> [SOURCE RECORDS]
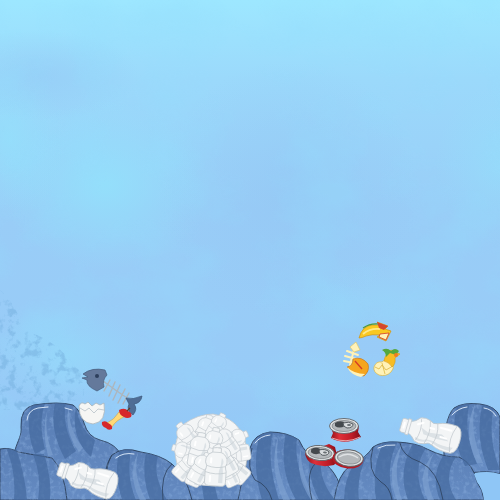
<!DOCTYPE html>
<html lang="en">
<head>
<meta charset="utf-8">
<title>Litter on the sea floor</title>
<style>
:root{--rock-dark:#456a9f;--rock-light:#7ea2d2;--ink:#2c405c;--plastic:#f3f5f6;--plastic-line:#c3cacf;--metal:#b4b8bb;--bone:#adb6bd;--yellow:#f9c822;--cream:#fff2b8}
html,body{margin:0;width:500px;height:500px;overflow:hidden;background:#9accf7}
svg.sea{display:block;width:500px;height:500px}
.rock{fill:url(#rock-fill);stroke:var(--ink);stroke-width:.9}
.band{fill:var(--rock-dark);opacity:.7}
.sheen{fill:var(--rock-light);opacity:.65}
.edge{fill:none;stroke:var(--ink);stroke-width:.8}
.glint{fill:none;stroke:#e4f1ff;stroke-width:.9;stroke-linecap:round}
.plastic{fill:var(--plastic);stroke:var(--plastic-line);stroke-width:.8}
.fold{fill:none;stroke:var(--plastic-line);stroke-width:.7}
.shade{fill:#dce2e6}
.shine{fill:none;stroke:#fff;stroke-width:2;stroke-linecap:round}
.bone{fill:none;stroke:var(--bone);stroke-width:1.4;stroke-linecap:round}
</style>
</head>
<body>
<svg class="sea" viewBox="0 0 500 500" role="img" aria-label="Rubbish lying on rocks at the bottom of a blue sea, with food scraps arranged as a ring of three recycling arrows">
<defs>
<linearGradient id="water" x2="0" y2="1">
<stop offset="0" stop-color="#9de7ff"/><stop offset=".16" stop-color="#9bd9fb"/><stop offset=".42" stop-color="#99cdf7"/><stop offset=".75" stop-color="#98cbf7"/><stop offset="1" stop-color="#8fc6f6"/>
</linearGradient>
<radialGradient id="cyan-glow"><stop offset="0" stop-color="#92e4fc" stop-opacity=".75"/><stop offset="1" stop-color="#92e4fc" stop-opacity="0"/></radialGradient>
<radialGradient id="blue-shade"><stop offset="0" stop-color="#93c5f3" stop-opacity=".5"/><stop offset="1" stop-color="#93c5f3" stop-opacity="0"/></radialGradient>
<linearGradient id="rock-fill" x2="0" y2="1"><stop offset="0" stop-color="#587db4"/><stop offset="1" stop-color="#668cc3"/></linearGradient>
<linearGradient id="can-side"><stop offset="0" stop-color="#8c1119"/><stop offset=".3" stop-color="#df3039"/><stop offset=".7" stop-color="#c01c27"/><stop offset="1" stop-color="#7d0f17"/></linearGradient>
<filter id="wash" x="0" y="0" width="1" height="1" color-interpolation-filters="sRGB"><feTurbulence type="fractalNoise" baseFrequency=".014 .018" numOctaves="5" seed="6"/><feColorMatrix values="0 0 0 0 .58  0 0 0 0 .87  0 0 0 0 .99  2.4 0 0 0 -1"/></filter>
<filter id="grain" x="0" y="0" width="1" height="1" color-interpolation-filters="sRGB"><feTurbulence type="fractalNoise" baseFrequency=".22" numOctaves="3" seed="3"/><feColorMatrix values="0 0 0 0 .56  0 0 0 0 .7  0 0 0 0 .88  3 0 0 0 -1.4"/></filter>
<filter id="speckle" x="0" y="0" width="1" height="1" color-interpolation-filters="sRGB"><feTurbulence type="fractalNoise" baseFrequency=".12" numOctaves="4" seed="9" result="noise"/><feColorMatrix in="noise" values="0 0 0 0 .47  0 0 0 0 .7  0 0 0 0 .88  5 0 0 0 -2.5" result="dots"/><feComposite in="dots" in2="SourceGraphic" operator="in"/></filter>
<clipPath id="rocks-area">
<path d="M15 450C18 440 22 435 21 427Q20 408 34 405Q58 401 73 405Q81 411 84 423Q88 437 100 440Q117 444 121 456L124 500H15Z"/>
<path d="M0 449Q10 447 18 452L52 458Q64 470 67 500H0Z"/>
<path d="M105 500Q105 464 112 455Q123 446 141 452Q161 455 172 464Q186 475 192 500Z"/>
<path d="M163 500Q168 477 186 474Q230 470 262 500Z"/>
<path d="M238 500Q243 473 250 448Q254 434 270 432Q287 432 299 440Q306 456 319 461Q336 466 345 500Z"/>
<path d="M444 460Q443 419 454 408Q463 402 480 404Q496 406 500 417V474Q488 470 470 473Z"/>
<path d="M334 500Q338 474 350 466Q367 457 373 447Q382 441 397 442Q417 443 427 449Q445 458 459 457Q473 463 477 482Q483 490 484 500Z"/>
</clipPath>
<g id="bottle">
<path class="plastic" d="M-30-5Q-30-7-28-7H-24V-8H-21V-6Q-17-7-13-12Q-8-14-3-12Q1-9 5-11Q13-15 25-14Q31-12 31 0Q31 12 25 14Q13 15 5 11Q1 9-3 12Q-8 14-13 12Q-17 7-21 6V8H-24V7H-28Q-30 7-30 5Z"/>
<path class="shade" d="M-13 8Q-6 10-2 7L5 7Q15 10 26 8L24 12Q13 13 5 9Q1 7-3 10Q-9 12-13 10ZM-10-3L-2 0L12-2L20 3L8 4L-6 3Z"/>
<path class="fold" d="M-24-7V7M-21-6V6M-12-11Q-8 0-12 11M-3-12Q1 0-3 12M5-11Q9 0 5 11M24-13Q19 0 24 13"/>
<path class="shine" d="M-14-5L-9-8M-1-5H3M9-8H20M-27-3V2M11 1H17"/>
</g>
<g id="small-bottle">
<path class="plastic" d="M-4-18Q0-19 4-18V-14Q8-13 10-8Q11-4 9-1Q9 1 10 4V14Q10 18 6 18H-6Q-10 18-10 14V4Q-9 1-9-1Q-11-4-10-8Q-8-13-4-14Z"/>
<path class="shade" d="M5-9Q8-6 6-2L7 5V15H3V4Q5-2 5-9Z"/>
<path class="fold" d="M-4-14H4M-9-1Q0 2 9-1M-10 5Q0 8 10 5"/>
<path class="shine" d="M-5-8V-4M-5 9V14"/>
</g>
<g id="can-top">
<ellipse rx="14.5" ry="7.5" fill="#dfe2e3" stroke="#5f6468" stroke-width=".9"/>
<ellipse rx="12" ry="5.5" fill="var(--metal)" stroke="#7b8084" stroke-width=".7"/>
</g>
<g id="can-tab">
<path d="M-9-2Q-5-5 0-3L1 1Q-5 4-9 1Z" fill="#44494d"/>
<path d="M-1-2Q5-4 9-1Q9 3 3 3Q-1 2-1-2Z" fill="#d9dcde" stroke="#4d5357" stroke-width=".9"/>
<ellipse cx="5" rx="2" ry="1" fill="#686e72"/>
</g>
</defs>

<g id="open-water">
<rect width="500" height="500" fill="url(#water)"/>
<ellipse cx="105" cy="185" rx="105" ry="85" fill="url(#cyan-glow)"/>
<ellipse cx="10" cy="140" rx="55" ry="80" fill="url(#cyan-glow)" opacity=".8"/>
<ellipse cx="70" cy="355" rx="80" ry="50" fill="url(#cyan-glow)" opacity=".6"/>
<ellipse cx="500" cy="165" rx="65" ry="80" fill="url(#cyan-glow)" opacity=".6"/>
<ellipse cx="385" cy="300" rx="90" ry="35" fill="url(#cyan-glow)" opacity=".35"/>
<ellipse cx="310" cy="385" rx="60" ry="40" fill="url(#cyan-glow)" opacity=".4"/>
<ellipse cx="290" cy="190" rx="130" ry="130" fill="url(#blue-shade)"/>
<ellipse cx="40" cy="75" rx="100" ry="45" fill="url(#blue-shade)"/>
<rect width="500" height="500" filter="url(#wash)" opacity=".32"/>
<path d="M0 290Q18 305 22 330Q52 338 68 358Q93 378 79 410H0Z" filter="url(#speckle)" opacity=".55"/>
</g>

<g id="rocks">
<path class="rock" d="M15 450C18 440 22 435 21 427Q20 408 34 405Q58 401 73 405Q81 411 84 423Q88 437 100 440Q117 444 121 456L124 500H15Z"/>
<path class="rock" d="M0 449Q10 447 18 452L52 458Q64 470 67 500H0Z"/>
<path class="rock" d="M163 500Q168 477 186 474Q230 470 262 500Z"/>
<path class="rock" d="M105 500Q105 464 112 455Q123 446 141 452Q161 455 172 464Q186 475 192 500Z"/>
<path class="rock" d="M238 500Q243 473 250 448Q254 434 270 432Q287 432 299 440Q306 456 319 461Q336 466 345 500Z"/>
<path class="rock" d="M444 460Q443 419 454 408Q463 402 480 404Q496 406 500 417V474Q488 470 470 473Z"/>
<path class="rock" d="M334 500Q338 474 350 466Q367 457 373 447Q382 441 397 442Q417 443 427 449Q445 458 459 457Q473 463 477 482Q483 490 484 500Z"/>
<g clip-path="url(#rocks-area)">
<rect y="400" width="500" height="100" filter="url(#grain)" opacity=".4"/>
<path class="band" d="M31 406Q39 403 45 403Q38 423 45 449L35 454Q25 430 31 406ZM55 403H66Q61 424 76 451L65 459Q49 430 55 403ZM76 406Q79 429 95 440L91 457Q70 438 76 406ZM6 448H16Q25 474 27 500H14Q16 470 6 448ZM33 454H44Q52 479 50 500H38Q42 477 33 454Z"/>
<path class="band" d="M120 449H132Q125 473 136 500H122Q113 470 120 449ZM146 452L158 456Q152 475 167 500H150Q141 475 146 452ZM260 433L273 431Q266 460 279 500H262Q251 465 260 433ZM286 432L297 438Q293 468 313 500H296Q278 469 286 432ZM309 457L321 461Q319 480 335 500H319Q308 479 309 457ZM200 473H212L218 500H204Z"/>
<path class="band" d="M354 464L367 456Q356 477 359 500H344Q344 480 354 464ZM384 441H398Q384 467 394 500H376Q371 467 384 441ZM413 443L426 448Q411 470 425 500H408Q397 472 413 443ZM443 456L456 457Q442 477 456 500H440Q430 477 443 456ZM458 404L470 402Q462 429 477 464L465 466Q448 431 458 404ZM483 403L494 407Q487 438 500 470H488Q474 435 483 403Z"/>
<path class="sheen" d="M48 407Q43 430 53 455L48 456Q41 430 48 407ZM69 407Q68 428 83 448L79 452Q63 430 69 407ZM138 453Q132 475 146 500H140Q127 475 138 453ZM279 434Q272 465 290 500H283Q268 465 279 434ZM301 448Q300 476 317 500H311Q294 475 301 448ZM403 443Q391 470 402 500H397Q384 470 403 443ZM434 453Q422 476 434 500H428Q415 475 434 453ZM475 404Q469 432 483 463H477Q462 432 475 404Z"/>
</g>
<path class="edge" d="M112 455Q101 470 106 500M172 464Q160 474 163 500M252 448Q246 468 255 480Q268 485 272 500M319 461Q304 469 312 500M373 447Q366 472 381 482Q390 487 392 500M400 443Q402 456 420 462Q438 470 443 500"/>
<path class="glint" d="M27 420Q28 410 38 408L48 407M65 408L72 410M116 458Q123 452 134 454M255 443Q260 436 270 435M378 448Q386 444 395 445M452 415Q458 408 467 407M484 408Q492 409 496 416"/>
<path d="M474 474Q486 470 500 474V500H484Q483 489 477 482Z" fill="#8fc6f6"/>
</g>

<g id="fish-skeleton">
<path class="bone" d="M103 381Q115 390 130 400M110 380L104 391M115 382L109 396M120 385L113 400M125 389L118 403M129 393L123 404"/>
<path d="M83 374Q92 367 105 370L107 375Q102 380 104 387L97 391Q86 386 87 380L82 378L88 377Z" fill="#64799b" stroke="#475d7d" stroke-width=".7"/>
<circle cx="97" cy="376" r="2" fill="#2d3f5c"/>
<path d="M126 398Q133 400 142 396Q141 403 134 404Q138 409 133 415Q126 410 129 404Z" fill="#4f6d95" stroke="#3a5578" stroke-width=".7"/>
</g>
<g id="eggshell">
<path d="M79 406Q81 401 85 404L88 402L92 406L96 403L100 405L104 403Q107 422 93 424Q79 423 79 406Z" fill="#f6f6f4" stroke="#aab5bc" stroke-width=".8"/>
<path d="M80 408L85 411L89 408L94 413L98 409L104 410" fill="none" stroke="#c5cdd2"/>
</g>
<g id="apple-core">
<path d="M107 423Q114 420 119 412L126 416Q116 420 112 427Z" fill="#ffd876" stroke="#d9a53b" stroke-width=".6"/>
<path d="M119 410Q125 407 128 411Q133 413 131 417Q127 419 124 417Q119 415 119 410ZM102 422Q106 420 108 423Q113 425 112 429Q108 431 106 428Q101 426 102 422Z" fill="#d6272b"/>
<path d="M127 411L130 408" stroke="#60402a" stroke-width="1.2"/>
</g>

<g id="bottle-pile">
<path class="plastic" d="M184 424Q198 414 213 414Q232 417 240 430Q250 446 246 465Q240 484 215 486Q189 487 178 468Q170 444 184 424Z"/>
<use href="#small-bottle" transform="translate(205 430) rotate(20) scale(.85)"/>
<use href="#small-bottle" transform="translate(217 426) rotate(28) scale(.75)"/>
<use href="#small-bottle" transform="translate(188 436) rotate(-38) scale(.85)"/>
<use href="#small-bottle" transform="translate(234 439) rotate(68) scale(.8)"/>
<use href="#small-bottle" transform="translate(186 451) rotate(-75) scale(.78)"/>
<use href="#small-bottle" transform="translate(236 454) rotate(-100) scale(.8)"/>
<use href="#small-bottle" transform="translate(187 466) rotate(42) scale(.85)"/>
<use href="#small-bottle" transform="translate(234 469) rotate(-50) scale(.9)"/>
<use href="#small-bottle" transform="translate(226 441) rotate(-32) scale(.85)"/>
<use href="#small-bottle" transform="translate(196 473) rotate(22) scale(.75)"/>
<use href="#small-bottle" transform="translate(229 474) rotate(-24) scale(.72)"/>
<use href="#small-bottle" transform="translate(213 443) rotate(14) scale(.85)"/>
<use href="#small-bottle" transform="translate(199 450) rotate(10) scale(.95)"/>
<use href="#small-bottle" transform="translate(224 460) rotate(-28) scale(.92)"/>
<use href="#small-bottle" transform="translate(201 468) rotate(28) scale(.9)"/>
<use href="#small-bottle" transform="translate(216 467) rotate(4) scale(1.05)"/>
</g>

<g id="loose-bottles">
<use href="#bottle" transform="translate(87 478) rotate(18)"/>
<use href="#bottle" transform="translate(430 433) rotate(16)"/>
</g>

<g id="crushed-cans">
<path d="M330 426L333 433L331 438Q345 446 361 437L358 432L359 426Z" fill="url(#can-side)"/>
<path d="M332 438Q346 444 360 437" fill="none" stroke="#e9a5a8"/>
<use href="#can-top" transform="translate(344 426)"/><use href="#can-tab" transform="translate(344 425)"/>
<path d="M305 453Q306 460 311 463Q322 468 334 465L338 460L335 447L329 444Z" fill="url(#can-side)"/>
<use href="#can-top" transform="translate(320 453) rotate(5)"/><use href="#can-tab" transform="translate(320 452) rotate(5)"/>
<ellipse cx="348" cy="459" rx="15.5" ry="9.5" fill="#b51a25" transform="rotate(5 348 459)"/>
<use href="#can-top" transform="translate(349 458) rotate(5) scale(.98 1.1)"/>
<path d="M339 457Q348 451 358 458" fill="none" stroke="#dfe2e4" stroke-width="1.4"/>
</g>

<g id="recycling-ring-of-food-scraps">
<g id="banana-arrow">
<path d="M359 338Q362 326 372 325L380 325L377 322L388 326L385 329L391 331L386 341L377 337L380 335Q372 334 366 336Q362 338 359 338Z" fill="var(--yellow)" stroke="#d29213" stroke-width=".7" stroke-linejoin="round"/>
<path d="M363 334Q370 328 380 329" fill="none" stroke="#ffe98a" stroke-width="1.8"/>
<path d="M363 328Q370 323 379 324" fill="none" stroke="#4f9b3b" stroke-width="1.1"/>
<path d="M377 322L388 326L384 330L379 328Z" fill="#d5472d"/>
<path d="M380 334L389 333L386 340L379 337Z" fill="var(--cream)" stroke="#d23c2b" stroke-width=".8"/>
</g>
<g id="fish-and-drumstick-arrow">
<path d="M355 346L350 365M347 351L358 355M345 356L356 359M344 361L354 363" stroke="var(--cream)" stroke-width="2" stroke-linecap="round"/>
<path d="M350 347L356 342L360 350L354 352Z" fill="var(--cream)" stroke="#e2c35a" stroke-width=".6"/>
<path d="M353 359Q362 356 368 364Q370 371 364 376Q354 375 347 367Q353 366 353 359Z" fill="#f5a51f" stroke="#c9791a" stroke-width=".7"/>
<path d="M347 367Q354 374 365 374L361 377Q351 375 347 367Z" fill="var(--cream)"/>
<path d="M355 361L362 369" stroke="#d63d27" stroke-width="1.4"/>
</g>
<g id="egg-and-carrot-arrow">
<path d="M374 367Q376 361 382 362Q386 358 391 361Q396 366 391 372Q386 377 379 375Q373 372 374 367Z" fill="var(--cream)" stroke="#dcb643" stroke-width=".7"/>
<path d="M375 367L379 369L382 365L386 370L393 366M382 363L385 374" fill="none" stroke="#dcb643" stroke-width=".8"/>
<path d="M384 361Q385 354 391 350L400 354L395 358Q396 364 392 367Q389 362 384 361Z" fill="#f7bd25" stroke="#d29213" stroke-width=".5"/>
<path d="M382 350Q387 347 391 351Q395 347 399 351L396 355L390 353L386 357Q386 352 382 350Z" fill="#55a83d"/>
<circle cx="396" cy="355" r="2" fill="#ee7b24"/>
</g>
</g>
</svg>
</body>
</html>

> [WHAT IS EXPECTED] Scan the records above. Return every line with "glow" in it.

> [EXERCISE RESPONSE]
<radialGradient id="cyan-glow"><stop offset="0" stop-color="#92e4fc" stop-opacity=".75"/><stop offset="1" stop-color="#92e4fc" stop-opacity="0"/></radialGradient>
<ellipse cx="105" cy="185" rx="105" ry="85" fill="url(#cyan-glow)"/>
<ellipse cx="10" cy="140" rx="55" ry="80" fill="url(#cyan-glow)" opacity=".8"/>
<ellipse cx="70" cy="355" rx="80" ry="50" fill="url(#cyan-glow)" opacity=".6"/>
<ellipse cx="500" cy="165" rx="65" ry="80" fill="url(#cyan-glow)" opacity=".6"/>
<ellipse cx="385" cy="300" rx="90" ry="35" fill="url(#cyan-glow)" opacity=".35"/>
<ellipse cx="310" cy="385" rx="60" ry="40" fill="url(#cyan-glow)" opacity=".4"/>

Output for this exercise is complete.